> Exercise instructions: Return, from the listing below, every line that includes "jeans".

> Data extract:
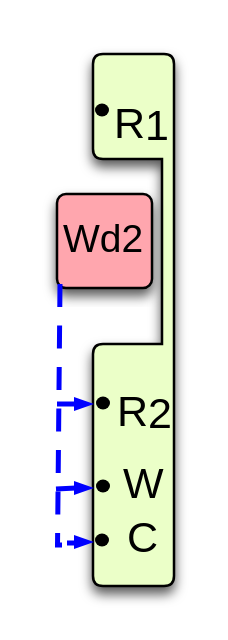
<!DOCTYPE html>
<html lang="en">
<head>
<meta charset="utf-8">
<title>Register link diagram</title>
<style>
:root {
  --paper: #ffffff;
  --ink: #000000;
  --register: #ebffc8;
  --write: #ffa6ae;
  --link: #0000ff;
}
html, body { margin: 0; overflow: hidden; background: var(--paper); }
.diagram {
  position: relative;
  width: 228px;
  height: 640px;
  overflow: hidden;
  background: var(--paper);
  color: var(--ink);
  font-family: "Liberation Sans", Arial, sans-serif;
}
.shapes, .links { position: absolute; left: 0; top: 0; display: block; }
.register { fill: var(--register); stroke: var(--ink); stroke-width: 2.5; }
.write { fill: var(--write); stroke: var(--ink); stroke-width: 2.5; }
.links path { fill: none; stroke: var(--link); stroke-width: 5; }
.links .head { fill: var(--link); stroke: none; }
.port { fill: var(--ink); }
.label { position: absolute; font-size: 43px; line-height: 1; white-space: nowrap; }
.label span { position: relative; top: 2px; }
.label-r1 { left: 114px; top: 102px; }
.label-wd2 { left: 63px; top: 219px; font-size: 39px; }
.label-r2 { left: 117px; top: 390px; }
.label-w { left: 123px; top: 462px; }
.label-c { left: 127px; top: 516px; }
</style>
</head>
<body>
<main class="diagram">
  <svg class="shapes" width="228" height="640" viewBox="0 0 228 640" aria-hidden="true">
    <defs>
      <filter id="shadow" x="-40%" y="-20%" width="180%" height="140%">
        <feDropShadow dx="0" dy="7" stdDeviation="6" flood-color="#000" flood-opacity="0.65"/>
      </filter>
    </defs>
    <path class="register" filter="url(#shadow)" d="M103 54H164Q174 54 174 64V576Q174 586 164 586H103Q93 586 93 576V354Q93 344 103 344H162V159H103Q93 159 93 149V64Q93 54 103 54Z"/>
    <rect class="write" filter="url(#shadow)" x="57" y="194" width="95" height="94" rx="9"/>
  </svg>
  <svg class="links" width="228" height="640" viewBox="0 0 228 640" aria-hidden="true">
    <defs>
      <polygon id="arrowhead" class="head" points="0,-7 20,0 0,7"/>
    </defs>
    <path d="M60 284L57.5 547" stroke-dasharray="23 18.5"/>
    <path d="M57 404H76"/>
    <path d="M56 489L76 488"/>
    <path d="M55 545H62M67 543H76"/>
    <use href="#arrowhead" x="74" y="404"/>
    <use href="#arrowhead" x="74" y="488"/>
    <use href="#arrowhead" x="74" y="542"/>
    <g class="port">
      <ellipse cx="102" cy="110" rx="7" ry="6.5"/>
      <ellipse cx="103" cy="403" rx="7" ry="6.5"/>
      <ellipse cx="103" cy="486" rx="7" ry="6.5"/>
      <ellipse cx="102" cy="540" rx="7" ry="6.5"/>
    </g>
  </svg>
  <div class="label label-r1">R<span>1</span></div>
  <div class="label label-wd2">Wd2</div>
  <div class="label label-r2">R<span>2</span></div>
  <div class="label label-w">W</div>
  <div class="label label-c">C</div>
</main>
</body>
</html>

--

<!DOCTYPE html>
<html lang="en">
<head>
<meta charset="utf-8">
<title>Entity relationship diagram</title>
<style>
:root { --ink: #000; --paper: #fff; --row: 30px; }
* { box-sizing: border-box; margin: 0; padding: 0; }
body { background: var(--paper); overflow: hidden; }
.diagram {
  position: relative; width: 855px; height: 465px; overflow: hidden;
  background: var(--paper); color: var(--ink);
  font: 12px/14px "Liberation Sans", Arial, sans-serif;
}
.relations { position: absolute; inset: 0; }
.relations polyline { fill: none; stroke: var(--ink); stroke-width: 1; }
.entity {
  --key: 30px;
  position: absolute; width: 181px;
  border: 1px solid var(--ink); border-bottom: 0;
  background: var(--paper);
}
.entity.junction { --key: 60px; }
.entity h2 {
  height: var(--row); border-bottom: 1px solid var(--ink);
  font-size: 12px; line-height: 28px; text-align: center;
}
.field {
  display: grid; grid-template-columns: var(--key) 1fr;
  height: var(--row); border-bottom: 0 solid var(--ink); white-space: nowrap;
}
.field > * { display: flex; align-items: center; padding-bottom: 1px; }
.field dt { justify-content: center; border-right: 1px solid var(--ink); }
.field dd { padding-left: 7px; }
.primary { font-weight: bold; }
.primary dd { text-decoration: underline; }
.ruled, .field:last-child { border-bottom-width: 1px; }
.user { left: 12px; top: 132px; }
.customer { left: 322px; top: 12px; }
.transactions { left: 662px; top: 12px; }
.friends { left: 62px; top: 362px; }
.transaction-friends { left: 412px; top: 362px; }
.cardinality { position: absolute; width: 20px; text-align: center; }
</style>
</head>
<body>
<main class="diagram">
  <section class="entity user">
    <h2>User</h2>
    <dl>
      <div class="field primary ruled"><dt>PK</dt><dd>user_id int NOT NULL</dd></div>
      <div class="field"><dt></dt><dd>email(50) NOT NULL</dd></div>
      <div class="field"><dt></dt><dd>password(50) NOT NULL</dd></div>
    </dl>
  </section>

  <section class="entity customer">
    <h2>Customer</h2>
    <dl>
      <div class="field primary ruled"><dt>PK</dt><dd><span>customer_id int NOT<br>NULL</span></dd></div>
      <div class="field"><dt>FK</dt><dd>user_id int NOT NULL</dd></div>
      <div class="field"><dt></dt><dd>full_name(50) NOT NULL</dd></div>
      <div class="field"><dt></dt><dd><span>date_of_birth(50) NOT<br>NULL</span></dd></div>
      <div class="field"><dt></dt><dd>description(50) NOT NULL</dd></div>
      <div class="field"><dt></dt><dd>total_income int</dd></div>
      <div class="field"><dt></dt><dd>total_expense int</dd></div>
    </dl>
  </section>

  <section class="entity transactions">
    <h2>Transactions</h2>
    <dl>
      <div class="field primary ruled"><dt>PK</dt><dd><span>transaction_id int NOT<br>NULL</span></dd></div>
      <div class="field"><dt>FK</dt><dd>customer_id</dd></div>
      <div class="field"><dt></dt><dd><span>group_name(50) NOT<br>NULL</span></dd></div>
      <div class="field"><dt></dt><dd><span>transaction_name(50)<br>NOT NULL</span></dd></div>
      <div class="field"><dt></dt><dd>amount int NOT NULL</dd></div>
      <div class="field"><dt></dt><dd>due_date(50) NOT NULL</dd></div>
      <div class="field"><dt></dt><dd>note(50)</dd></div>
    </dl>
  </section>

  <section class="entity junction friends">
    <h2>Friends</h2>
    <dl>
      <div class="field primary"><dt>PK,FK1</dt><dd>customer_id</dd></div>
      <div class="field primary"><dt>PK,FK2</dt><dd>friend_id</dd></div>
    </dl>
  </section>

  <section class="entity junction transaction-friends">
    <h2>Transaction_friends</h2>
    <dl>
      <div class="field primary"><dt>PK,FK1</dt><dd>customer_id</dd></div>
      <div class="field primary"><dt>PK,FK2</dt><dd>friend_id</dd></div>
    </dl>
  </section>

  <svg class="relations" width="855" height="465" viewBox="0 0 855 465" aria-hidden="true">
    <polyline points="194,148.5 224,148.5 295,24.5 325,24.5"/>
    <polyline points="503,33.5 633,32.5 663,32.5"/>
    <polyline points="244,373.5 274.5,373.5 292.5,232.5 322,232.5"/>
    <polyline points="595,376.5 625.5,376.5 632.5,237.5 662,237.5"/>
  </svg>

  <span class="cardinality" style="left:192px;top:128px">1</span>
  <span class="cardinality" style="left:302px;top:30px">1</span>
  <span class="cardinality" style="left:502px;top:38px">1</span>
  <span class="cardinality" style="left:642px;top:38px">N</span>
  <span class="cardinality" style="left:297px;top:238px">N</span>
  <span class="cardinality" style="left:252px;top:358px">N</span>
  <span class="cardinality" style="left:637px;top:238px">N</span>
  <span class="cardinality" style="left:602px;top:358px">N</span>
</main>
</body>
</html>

==

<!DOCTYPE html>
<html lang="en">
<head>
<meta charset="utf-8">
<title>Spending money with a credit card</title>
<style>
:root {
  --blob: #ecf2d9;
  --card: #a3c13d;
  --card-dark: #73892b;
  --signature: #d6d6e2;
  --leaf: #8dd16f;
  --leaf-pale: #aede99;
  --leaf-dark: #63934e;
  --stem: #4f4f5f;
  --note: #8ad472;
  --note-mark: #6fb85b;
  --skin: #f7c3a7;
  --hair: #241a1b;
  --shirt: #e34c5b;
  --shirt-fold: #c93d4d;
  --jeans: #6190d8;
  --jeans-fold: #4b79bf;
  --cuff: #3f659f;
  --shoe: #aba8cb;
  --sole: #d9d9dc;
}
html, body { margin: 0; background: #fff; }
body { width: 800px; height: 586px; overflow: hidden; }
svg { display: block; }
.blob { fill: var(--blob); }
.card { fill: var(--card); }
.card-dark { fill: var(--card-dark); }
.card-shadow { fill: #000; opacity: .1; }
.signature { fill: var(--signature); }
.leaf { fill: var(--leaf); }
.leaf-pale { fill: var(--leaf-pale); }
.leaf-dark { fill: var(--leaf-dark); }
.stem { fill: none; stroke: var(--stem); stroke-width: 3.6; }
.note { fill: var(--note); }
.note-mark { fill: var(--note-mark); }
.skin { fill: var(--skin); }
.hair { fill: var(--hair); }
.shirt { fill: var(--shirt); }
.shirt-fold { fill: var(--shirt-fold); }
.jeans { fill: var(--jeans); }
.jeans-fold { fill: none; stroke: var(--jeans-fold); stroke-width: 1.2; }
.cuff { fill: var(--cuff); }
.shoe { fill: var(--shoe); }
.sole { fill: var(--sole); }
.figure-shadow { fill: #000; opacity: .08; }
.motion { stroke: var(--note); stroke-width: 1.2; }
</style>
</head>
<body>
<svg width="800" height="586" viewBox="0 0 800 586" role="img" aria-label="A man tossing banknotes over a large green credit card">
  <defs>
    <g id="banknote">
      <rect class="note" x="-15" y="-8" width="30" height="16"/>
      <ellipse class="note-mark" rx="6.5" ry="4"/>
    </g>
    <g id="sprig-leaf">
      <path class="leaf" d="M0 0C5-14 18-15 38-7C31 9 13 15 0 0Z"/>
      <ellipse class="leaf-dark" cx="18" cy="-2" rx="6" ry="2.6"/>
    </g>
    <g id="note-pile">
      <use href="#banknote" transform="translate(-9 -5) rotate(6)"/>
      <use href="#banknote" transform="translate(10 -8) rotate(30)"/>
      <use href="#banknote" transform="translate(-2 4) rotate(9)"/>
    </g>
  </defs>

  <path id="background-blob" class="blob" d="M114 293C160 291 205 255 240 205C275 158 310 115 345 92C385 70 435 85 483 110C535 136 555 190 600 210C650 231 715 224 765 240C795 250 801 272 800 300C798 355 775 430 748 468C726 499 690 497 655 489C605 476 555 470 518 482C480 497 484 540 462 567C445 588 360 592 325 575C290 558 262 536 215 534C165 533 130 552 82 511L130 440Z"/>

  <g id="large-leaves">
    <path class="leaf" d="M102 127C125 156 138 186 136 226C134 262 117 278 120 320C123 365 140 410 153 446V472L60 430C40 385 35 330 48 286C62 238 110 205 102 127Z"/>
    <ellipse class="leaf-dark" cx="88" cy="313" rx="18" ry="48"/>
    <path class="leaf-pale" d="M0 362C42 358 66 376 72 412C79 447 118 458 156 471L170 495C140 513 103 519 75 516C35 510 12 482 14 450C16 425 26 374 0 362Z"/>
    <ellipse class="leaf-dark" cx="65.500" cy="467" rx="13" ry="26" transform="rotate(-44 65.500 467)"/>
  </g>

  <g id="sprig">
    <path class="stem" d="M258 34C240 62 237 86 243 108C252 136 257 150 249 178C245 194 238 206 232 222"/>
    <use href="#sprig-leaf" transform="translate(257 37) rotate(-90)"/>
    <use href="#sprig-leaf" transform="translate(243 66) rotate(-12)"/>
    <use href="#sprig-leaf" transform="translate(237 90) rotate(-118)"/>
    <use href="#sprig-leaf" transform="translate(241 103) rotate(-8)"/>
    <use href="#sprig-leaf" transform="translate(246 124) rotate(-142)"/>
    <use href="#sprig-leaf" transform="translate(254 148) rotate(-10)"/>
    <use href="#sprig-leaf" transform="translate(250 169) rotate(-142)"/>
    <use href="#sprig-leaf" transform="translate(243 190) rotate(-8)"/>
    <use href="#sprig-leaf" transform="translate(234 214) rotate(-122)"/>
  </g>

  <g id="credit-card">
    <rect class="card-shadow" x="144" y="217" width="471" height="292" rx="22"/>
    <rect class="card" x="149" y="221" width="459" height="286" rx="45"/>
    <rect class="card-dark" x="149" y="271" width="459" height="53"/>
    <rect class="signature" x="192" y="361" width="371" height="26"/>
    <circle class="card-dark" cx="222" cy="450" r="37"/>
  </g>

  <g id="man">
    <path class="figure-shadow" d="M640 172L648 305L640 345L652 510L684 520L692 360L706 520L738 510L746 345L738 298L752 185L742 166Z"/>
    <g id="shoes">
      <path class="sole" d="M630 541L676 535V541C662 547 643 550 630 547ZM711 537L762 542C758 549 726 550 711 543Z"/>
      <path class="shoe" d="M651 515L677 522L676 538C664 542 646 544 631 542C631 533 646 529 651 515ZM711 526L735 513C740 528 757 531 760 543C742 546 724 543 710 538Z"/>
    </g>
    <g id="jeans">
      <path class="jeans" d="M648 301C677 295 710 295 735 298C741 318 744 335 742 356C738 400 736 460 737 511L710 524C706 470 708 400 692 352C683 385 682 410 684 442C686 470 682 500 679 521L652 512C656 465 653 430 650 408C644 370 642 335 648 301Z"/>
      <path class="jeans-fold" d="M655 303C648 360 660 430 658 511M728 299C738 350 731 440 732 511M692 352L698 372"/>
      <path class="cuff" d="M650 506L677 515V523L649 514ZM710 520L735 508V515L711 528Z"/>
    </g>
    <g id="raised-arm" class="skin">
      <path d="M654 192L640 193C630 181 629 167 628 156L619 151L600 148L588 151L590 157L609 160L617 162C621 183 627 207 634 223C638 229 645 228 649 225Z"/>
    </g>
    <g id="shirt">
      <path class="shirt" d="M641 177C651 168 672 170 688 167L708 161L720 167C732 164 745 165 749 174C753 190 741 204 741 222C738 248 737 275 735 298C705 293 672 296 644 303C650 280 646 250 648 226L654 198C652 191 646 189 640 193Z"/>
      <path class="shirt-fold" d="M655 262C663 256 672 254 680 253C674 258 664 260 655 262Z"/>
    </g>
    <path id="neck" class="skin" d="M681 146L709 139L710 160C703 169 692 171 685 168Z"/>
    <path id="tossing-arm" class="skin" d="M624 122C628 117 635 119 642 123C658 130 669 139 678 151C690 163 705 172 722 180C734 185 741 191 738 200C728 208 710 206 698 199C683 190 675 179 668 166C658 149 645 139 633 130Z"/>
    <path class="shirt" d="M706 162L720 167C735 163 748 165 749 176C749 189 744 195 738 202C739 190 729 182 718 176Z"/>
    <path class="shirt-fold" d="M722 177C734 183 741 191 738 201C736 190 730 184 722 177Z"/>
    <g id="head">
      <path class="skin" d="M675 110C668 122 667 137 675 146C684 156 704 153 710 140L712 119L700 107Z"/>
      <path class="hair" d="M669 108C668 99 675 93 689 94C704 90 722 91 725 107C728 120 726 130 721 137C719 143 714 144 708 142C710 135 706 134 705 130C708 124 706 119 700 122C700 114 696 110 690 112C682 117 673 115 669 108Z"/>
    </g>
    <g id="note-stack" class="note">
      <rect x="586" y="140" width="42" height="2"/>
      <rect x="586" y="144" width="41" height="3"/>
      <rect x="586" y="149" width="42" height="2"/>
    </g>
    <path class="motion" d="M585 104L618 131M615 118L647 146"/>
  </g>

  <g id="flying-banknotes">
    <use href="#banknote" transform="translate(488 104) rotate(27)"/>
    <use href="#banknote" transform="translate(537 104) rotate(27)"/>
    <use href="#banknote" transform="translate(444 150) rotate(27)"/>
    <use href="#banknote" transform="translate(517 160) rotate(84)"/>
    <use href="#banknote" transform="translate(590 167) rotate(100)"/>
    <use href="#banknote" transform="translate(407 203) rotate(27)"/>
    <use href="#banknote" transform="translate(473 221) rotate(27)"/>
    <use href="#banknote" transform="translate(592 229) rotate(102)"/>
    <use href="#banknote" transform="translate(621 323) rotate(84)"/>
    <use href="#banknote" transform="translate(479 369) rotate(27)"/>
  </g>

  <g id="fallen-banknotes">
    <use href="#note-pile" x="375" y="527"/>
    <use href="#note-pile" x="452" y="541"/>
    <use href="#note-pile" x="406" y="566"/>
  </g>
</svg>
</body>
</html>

> Written solution:
  --jeans: #6190d8;
  --jeans-fold: #4b79bf;
.jeans { fill: var(--jeans); }
.jeans-fold { fill: none; stroke: var(--jeans-fold); stroke-width: 1.2; }
    <g id="jeans">
      <path class="jeans" d="M648 301C677 295 710 295 735 298C741 318 744 335 742 356C738 400 736 460 737 511L710 524C706 470 708 400 692 352C683 385 682 410 684 442C686 470 682 500 679 521L652 512C656 465 653 430 650 408C644 370 642 335 648 301Z"/>
      <path class="jeans-fold" d="M655 303C648 360 660 430 658 511M728 299C738 350 731 440 732 511M692 352L698 372"/>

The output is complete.